There is still one more opportunity to achieve a damning precedent though. The case is listed for ten days in the High Court commencing 25th April 2017 to deal with damages and costs. If the High Court was to make a massive award of damages (i.e. in the millions of euros) that would send a very strong message to the wind industry that Ireland is simply not suitable to build wind farms, due to the scattered population leaving very little wide open spaces. If they insist on erecting their monsters next to people’s homes, they must be prepared to pay a lot of money, which is what the wind industry is all about anyway – money. Don’t believe all the “green” rhetoric – if you hit them hard in the pocket, they will leave, our subsidies notwithstanding.
It is for that reason that there will very likely be a financial settlement. Good news for the families involved – they can avoid the ten days of litigation and get on with their lives, after a very hard five-year fight. Bad news for the Irish rural population, as again there will be no precedent and it is guaranteed that the settlement will come with a gag order that will prohibit any of the families disclosing the details of the financial settlement. One would almost pray for a wealthy benefactor to compensate the families up front so that the ten days’ litigation could continue (assuming that the notoriously conservative High Court would hand down a decent damages award in the millions). Any friendly millionaires out there willing to step up to the plate?
The Law is my Oyster
We’re with Neil, in the hope that the plaintiffs persist all the way to trial and a reasoned judgment. From what we hear from our Irish contacts, we understand that the plaintiffs have every intention of going all the way, if for no other reason than to see the wind industry finally held to account for the merciless and utterly pointless suffering that it so willingly inflicts. STT will keep you up to date as the matter proceeds and more detail comes to hand.
3 thoughts on “Wind Turbine Noise & Nuisance: Irish High Court Trial on Damages Set For April”
A win in this case will set a precedent
Lawyers the world over will be able to utilise this case for future claims and subsequent victories
We may be on the cusp of a turning point.
The demise of the windmills is surely near
A one off special case??? Not in my personal experience. It interesting that Enercon have admitted liability.
It was the infrasound noise pollution emissions from an Enercon E48 500kW industrial wind turdbine (down rated from 800kW) that drove my wife permanently out of our home over 7 months ago – only 2.5 weeks after it started operating at a distance of 3km (2 miles) from our home … She can’t come back – she’s now a homeless wind turbine refugee ;( I also know other people who are affected by the same turdbine.
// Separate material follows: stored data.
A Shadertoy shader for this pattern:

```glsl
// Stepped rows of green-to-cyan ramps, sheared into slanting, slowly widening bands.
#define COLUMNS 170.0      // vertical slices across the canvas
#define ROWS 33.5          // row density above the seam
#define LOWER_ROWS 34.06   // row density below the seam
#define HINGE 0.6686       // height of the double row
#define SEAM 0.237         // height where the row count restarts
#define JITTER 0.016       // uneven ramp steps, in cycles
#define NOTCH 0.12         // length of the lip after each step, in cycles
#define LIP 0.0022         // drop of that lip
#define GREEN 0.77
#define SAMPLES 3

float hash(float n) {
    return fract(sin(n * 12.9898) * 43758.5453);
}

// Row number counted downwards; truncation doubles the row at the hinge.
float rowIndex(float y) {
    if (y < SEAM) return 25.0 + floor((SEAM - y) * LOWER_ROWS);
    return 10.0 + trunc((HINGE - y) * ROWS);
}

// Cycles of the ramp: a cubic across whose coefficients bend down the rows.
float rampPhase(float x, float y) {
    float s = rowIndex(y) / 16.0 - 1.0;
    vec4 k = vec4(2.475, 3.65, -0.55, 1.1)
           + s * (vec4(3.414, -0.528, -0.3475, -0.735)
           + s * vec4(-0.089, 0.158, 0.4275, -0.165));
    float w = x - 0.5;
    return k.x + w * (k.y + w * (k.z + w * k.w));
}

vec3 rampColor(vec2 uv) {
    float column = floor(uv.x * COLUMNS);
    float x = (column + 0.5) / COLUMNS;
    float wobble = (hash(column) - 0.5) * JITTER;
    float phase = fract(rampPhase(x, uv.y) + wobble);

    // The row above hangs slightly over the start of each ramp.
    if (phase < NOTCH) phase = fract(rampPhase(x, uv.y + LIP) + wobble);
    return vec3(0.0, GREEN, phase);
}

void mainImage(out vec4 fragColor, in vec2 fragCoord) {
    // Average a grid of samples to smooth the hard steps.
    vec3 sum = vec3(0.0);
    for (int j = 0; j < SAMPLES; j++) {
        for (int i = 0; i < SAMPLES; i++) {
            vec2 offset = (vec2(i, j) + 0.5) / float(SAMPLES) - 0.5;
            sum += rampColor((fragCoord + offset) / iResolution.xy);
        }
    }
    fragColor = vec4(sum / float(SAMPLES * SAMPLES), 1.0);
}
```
I will soon get the opportunity to acquire the equipment to prove what I already know.
Now that my wife has been away from home constantly for over 6 months – in a wind turbine free area – she is feeling much better than she has been for a number of years. It is only with the passing of time does she now realise how much her health had deteriorated due to constant bombardment by wind farm infrasound noise pollution emissions over a period of 10 years.
Some ignorant greentards would argue that she suffered from the ‘nocebo’ effect. That argument is utter BS because we can’t see a single wind turdbine from our rural off grid home, yet she could still hear infrasound pollution from wind farms at least 25 miles away.
Reblogged this on Jaffer's blog.